Shabbat Noah: Creating the World Anew
As the beginning unfolds a warning goes forth:
Remember it is so easy to go astray.
It is so easy to allow ourselves to be ruled by impatience,
To be shaped by harsh judgments,
To become uninterested in the lives of others.
Even with the best intentions,
Even with the commitment to love,
It is still so easy to go astray.
But always there is an opening, a tzohar,
A way to see differently,
A way to let in visions, practices and insightsthat help us keep turning.
That help us keep turning toward attentive kindness,
Toward curiosity and interest.
Always there is an opening, a tzohar
That will show us the way to live in reverent relationship with each other
And all the earth.
In parshat Noah we witness the exile of speech. Noah remains silent when God tells him of the plan to put an end to human beings and destroy all the earth. When hearing this news Noah does not argue, he does not comment. Noah does not ask one question. Noah, the man who walks with God, remains completely silent as creation is shattered. Noah's speech has been exiled, a consequence of the deep disconnection of his generation.
The people of Noah's generation lost interest in their relationships with each other and the earth. They no longer looked toward each other with curiosity or care. Human interactions became like robbery, people grabbing what they wanted for themselves with out any awareness, sensitivity or concern about how their actions might affect another. The generation had lost the ability to act with kindness. They lost the capacity to see the humanity in another, to see Divinity in the world. This experience was the very converse of love.
And God examined the generation and chose Noah, seeing him not just for who he is but more importantly for who he might become.
God told Noah to do three things:
To build an ark,
To enter the ark with his family,
To bring into the ark representatives from the animal world.
In the building of the ark God instructed Noah to make a tzohar, an opening through which new insights, visions and ways of being could appear.
And with this tzohar the ark became a laboratory for curiosity and kindness.
In the ark Noah's perspective shifted and he began to experience life differently. In the ark Noah became a righteous person. His responsibility to care for the animals transformed his consciousness. Through his relationship with the animals Noah relearned alert, attentive kindness. He rediscovered curiosity. He became interested again in diversity and the intricate patterns of creation. Being responsible for the well being of living creatures awakened his concern for others.
Noah re-experienced the interconnection of all life.
Sensitivity and kindness reappeared.
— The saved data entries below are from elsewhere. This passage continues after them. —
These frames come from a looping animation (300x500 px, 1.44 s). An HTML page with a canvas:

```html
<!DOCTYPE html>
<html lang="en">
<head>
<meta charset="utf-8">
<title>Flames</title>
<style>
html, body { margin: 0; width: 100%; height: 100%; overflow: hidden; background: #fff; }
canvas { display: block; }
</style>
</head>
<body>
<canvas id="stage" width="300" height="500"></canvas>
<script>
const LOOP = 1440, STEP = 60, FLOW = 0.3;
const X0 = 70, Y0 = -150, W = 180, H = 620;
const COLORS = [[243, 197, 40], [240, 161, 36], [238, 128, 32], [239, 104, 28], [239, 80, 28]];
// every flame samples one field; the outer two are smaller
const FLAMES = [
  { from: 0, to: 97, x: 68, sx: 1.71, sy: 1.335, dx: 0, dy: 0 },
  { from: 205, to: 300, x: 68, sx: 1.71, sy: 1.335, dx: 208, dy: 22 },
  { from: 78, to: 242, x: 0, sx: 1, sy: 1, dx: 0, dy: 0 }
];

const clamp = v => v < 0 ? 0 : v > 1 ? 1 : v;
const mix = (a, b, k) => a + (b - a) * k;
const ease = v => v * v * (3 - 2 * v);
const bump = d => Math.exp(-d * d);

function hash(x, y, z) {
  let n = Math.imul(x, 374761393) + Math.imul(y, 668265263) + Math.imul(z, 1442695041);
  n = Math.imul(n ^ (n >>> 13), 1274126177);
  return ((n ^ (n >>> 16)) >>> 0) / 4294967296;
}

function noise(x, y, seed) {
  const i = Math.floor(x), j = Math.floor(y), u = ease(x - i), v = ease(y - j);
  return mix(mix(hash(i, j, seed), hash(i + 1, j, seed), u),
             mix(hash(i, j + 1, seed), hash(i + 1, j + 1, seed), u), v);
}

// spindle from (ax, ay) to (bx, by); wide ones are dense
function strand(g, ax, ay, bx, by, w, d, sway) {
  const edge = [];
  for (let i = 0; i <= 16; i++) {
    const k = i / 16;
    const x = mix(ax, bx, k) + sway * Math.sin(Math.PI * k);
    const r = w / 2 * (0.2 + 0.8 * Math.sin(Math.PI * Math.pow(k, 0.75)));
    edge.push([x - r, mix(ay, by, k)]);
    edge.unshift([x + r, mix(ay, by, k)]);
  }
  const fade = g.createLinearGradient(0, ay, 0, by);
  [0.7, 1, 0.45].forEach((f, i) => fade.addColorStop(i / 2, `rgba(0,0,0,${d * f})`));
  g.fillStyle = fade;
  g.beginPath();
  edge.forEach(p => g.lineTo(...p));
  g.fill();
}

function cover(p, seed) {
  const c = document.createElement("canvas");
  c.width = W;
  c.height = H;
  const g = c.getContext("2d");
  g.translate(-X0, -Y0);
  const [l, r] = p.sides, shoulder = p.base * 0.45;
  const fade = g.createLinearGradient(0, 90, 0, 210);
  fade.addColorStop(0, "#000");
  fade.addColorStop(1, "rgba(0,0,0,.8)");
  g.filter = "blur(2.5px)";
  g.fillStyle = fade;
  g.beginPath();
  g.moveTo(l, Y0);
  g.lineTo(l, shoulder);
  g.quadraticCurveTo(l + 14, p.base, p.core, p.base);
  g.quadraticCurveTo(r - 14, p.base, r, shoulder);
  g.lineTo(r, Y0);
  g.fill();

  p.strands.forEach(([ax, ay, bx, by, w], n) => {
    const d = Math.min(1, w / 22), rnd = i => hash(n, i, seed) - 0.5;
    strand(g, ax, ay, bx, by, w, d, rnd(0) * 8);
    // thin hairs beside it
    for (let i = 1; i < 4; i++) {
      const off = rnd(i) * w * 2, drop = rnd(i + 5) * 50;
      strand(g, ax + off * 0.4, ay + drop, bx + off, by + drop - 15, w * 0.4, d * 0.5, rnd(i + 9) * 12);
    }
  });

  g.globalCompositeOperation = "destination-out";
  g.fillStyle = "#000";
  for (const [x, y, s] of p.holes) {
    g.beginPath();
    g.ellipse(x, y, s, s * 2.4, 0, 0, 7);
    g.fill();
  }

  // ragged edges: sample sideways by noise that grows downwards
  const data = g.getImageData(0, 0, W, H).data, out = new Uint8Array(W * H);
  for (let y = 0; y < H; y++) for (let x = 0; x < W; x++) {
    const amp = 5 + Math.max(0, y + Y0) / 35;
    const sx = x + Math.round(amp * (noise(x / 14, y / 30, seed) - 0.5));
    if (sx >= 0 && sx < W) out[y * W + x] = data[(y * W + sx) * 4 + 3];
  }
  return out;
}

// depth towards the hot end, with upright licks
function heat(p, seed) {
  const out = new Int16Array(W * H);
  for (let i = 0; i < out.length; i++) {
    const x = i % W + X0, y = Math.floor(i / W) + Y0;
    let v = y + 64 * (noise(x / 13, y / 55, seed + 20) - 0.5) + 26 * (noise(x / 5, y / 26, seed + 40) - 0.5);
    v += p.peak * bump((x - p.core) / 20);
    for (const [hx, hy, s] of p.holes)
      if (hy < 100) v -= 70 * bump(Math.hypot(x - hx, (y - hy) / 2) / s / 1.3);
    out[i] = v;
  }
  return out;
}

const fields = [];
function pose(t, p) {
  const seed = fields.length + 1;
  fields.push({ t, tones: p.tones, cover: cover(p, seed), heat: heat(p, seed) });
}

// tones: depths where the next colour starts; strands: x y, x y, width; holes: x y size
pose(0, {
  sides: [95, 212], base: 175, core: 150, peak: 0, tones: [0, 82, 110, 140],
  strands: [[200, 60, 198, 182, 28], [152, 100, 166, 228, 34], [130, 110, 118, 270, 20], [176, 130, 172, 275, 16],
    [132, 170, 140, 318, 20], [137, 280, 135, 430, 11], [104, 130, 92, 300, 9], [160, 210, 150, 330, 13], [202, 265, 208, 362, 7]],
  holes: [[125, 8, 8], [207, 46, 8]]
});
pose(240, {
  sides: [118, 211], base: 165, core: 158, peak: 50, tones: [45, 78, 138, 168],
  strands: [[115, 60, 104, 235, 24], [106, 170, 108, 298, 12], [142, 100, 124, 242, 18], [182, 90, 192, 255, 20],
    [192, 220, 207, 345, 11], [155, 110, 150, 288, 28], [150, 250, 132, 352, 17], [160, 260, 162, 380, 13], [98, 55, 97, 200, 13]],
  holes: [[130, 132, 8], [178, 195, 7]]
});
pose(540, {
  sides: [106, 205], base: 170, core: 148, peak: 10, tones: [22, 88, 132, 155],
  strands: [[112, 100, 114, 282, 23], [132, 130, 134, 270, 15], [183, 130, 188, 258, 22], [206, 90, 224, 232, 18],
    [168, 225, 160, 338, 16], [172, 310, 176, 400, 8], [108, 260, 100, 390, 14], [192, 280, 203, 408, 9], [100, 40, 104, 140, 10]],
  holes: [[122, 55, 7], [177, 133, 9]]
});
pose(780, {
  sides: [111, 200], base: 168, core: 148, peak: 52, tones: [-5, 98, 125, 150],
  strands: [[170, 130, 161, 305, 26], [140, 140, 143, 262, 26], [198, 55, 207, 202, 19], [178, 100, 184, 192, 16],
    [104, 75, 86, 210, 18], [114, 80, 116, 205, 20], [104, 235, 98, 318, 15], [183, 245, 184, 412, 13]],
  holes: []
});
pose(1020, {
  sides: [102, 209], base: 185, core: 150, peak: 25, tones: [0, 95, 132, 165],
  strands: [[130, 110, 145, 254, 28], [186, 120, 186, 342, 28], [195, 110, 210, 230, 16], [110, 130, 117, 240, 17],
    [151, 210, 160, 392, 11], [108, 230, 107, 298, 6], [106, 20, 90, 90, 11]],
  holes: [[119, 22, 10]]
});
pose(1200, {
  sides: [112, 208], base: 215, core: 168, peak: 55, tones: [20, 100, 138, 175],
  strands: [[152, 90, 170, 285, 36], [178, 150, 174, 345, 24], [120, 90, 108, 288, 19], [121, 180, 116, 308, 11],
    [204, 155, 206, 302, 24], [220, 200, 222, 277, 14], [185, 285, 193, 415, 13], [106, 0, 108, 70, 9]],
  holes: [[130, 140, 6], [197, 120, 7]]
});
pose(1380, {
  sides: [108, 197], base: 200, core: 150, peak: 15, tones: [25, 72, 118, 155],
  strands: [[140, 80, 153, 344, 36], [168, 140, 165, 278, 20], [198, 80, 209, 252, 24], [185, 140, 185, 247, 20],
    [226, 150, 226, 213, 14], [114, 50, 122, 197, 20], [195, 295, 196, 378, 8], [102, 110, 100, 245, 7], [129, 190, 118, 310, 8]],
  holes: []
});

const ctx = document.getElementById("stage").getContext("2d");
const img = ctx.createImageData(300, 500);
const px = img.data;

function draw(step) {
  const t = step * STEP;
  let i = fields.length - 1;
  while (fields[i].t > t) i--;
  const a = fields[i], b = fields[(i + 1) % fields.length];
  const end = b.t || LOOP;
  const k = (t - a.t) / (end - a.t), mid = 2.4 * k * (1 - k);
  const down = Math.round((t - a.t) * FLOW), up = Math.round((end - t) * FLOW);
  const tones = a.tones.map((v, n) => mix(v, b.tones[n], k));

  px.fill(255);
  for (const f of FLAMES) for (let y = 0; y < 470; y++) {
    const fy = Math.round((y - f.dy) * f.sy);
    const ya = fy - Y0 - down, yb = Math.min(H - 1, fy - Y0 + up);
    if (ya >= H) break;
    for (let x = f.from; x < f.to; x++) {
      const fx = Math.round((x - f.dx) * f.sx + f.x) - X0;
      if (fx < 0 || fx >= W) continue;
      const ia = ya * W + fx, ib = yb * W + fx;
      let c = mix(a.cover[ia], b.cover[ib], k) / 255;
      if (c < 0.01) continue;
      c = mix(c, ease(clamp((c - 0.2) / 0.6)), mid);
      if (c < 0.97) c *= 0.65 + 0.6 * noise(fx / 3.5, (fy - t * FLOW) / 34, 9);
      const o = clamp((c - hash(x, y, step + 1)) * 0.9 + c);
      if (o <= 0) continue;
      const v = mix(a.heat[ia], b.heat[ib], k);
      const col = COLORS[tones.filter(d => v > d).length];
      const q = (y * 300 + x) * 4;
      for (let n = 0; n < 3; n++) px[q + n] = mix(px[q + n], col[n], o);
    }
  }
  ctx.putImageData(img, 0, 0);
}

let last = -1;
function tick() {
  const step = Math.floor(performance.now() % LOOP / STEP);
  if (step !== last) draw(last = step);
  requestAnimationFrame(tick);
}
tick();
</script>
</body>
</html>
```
Love poured forth.
And with this the world was created anew.
Alert, attentive kindness.
Curiosity and interest in others.
Even with the best intentions it is so easy to go astray and loss sight of these commitments. This week's Torah portion reminds us to seek a tzohar, an opening that helps us return to awareness and compassion.